Girlpool’s debut was beautifully simple, at least instrumentally. Harmony Tividad and Cleo Tucker’s tender vocals washed over twisting and turning guitar and bass lines, and showed the pair to be an intriguingly unique proposition.
Its follow-up, and the band’s debut on Anti-, sees them aiming for the stars. From the moment opener and debut single ‘123’ fully kicks in with the first drums ever heard on a Girlpool record, ‘Powerplant’ largely leaves the introspection of ‘Before The World Was Big’ behind.
The hushed vocals of ‘Sleepless’ melt into a chorus-of-sorts blanketed by distortion, and large periods of ‘Powerplant’ team the kind of polarising elements that Elliott Smith fitted together so well - of highly emotional whispered vocals given stadium-sized backing from huge drums and piercing guitars.
‘Corner Stone’ is beautifully jangly while the fidgety ‘Kiss and Burn’ is the most complex Girlpool have ever sounded.
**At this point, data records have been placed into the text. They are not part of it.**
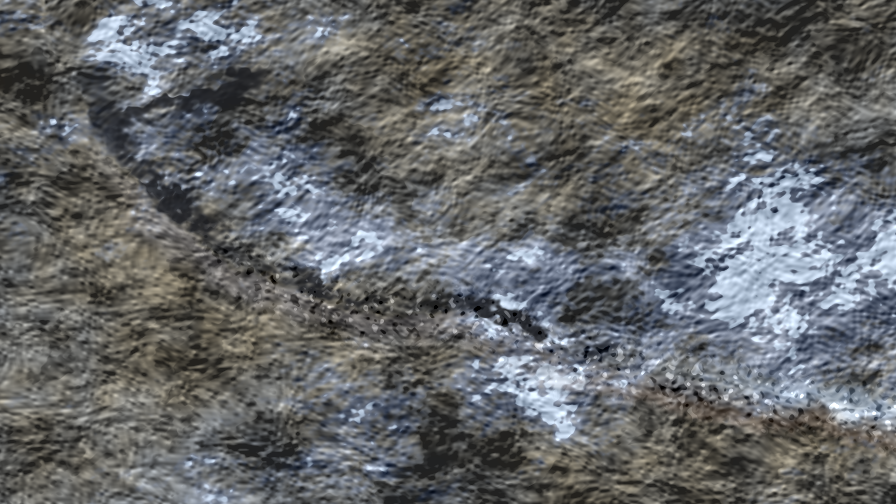
Reproduce this texture procedurally as a Shadertoy shader.

```glsl
// Weathered rock face: tilted, embossed strata split by a dark ragged seam,
// with an overhanging slab, a low ridge, rusty stains and pale mineral frost.
// Layered value noise gives the relief; curves and soft ellipses place the rest.

const vec3 WARM_TINT = vec3(1.06, 1.00, 0.86);
const vec3 COOL_TINT = vec3(0.95, 1.00, 1.06);
const vec3 BLUE_WASH = vec3(0.46, 0.51, 0.61);
const vec3 FROST = vec3(0.76, 0.83, 0.91);
const vec3 RIDGE = vec3(0.45, 0.44, 0.46);
const vec3 RUST = vec3(0.52, 0.45, 0.39);
const vec3 SHADOW = vec3(0.12, 0.125, 0.14);

const float BASE_TONE = 0.395;
const float RELIEF = 0.21;
const float EMBOSS = 0.42;
const float GRAIN_SCALE = 8.0;
const float GRAIN_STRETCH = 0.68;
const float GRAIN_ROUGHNESS = 0.83;
const float UPPER_ANGLE = 0.36;
const float LOWER_ANGLE = -0.22;
const vec2 LIGHT_STEP = vec2(-0.003, 0.006);

float hash(vec2 p) {
    return fract(sin(dot(p, vec2(127.1, 311.7))) * 43758.55);
}

// Value noise centred on zero
float noise(vec2 p) {
    vec2 cell = floor(p), f = fract(p);
    f = f * f * (3.0 - 2.0 * f);
    float low = mix(hash(cell), hash(cell + vec2(1, 0)), f.x);
    float high = mix(hash(cell + vec2(0, 1)), hash(cell + vec2(1, 1)), f.x);
    return mix(low, high, f.y) - 0.5;
}

// Rough layers drawn out along one direction, each octave turned a little
float strata(vec2 p, float angle) {
    vec2 along = vec2(cos(angle), sin(angle));
    vec2 q = vec2(dot(p, along) * GRAIN_STRETCH, dot(p, vec2(-along.y, along.x)));
    q += 0.02 * vec2(noise(p * 13.0), noise(p * 13.0 + 40.0));
    mat2 turn = mat2(0.96, 0.28, -0.28, 0.96);
    float sum = 0.0, amp = 1.0;
    q *= GRAIN_SCALE;
    for (int i = 0; i < 5; i++) {
        sum += amp * noise(q);
        q = turn * q * 2.07 + 17.3;
        amp *= GRAIN_ROUGHNESS;
    }
    return sum;
}

// Each side of the seam has its own grain direction
float rockHeight(vec2 p, float upper) {
    return mix(strata(p + 3.7, LOWER_ANGLE), strata(p, UPPER_ANGLE), upper);
}

float patchAt(vec2 p, vec2 centre, vec2 radius) {
    vec2 d = (p - centre) / radius;
    return exp(-dot(d, d));
}

// Approximate signed distance above the seam
float seamDistance(vec2 p) {
    float drop = 0.29 * exp(-5.0 * (p.x - 0.19));
    float bump = 0.04 * patchAt(vec2(p.x, 0.0), vec2(0.93, 0.0), vec2(0.13, 1.0));
    float slope = -0.17 - 5.0 * drop;
    float line = 0.49 - 0.17 * p.x + drop + bump;
    return (p.y - line) / sqrt(1.0 + slope * slope);
}

void mainImage(out vec4 fragColor, in vec2 fragCoord) {
    vec2 p = fragCoord / iResolution.y;
    p.x *= 1.7778 * iResolution.y / iResolution.x;
    float wobble = noise(p * 11.0) + 0.7 * noise(p * 29.0) + 0.6 * noise(p * 70.0);
    float seam = seamDistance(p) + 0.024 * wobble;
    float upper = smoothstep(-0.006, 0.006, seam);

    // Lit stone with dark pits
    float height = rockHeight(p, upper);
    float lit = height - rockHeight(p + LIGHT_STEP, upper);
    float bloom = strata(p + 7.0, UPPER_ANGLE);
    float broad = noise(p * 2.6 + 5.0) + 0.5 * noise(p * 6.0);
    float tone = BASE_TONE + RELIEF * height + EMBOSS * lit + 0.08 * broad;
    tone -= 0.13 * smoothstep(0.22, 0.5, -bloom);
    tone -= 0.09 * patchAt(p, vec2(1.75, 0.95), vec2(0.35, 0.18));
    float warmth = 0.28 + 0.8 * broad + 0.5 * noise(p * 24.0);
    warmth += 0.3 * patchAt(p, vec2(1.1, 0.9), vec2(0.6, 0.22)) + 0.17 * (1.0 - upper);
    vec3 col = max(tone, 0.13) * mix(COOL_TINT, WARM_TINT, clamp(warmth, 0.0, 1.0));

    // Worn ridge beneath the seam
    float ridge = smoothstep(-0.095, -0.03, seam + 0.03 * height) * smoothstep(0.0, -0.02, seam);
    ridge *= smoothstep(0.12, 0.35, p.x);
    col = mix(col, RIDGE + 0.17 * height + 0.35 * lit, 0.5 * ridge);

    // Blue-grey wash and bright mineral flecks
    float region = patchAt(p, vec2(1.58, 0.42), vec2(0.48, 0.25));
    region = max(region, 0.92 * patchAt(p, vec2(0.70, 0.55), vec2(0.22, 0.10)));
    region = max(region, 0.85 * patchAt(p, vec2(1.02, 0.45), vec2(0.25, 0.13)));
    region = max(region, 0.55 * patchAt(p, vec2(0.50, 0.72), vec2(0.45, 0.13)));
    region = max(region, 0.50 * patchAt(p, vec2(0.95, 0.20), vec2(0.50, 0.14)));
    region = max(region, 0.45 * patchAt(p, vec2(0.72, 0.06), vec2(0.40, 0.13)));
    region = max(region, 0.42 * patchAt(p, vec2(1.60, 0.04), vec2(0.40, 0.10)));
    region = max(region, 0.36 * patchAt(p, vec2(0.45, 0.93), vec2(0.40, 0.12)));
    float wash = smoothstep(0.20, 0.75, region + 0.55 * bloom);
    col = mix(col, BLUE_WASH + 0.24 * height + 0.5 * lit, 0.8 * wash);
    float fleck = smoothstep(0.62, 0.84, 0.62 * region + 0.85 * bloom + 0.25 * lit);
    col = mix(col, FROST + 0.14 * height + 0.35 * lit, 0.9 * fleck * smoothstep(0.02, 0.3, region));

    // Pale vein and rusty edge at the right end of the seam
    float veinFade = smoothstep(1.15, 1.7, p.x);
    float vein = exp(-pow((seam + 0.015 * height) / 0.03, 2.0)) * veinFade;
    col = mix(col, FROST + 0.15 * height + 0.3 * lit, 0.75 * vein);
    float rust = exp(-pow((seam + 0.06 + 0.02 * height) / 0.018, 2.0));
    col = mix(col, RUST + 0.25 * height + 0.3 * lit, 0.45 * rust * smoothstep(0.85, 1.4, p.x));

    // Broken seam shadow with a sprinkling of light and dark grit
    float reach = smoothstep(0.12, 0.28, p.x) * smoothstep(1.4, 1.0, p.x);
    float width = 0.045 + 0.045 * noise(vec2(p.x * 9.0, 2.0));
    float gap = smoothstep(-0.012, 0.008, seam + 0.012 * bloom);
    gap *= smoothstep(width, 0.2 * width, seam + 0.05 * height);
    gap *= 0.72 + 0.7 * bloom;
    col = mix(col, SHADOW + 0.15 * max(height, 0.0), clamp(gap * reach, 0.0, 0.9));
    mat2 tilt = mat2(0.8, 0.6, -0.6, 0.8);
    float grit = noise(tilt * p * 118.0) + noise(p * tilt * 97.0 + 31.0);
    float gritBand = exp(-pow((seam + 0.01) / 0.06, 2.0)) * smoothstep(0.3, 0.6, p.x);
    col += 0.28 * gritBand * (smoothstep(0.3, 0.6, grit) - smoothstep(0.25, 0.6, -grit));

    // Overhanging slab at the upper left
    float lip = 0.775 + 0.33 * (p.x - 0.23) + 0.035 * wobble - p.y;
    float span = smoothstep(0.20, 0.27, p.x) * smoothstep(0.56, 0.50, p.x);
    float under = smoothstep(-0.004, 0.004, lip) * smoothstep(0.045, 0.008, lip + 0.03 * height);
    col += 0.08 * span * smoothstep(-0.07, -0.01, lip) * smoothstep(0.004, -0.004, lip);
    col = mix(col, SHADOW, 0.85 * under * span);

    fragColor = vec4(clamp(col, 0.0, 1.0), 1.0);
}
```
The relative loss of simplicity makes ‘Powerplant’ a listen that takes longer to settle and sink in, but when it’s wormed its way in, it proves itself to be just as affecting and crushing as its predecessor.
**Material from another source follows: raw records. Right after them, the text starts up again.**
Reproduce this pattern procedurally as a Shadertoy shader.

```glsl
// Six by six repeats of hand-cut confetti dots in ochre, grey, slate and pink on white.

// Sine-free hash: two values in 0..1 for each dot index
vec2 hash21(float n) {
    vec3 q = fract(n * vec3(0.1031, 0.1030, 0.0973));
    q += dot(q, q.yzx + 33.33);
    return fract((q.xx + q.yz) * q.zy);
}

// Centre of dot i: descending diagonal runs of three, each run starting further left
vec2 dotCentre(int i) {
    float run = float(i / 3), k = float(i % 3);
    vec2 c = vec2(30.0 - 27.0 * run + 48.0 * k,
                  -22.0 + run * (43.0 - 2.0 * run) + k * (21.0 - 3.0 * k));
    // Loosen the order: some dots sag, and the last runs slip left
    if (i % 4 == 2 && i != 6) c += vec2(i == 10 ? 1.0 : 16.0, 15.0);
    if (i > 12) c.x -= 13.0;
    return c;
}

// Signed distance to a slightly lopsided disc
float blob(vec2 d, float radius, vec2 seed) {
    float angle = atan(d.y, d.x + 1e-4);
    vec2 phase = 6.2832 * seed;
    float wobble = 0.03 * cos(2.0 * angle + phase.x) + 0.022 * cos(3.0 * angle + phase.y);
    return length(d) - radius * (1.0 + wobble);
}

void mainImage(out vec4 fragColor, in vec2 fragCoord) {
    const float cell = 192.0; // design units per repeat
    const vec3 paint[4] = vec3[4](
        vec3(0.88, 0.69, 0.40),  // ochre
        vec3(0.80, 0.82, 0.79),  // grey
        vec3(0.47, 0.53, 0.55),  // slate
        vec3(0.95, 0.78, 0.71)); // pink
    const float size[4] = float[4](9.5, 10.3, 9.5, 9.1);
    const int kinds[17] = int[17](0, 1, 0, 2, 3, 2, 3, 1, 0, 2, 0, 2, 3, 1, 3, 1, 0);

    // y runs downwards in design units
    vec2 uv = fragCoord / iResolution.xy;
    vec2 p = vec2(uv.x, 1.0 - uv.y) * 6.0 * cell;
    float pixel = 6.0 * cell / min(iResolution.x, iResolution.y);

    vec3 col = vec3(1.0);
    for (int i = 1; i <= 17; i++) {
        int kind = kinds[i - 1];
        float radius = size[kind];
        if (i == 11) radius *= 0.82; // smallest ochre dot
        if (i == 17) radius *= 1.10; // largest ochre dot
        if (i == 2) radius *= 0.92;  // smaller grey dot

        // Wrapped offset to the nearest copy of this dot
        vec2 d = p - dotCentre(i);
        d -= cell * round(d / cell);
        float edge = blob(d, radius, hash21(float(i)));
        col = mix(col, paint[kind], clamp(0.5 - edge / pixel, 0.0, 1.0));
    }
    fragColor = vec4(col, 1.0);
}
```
The bitter, massive ‘She Goes By’ and the chunky ‘Static Somewhere’ close the album with little fanfare, and ‘Powerplant’ isn’t an album of swooping highs and crushing lows - somewhat unexpectedly, adding more elements to the band’s sound has made the album tread a largely similar line from front to back.
The beefing up of Girlpool’s sound on ‘Powerplant’ works marvellously in parts, but at points serves to dilute the individuality the pair presented on their debut.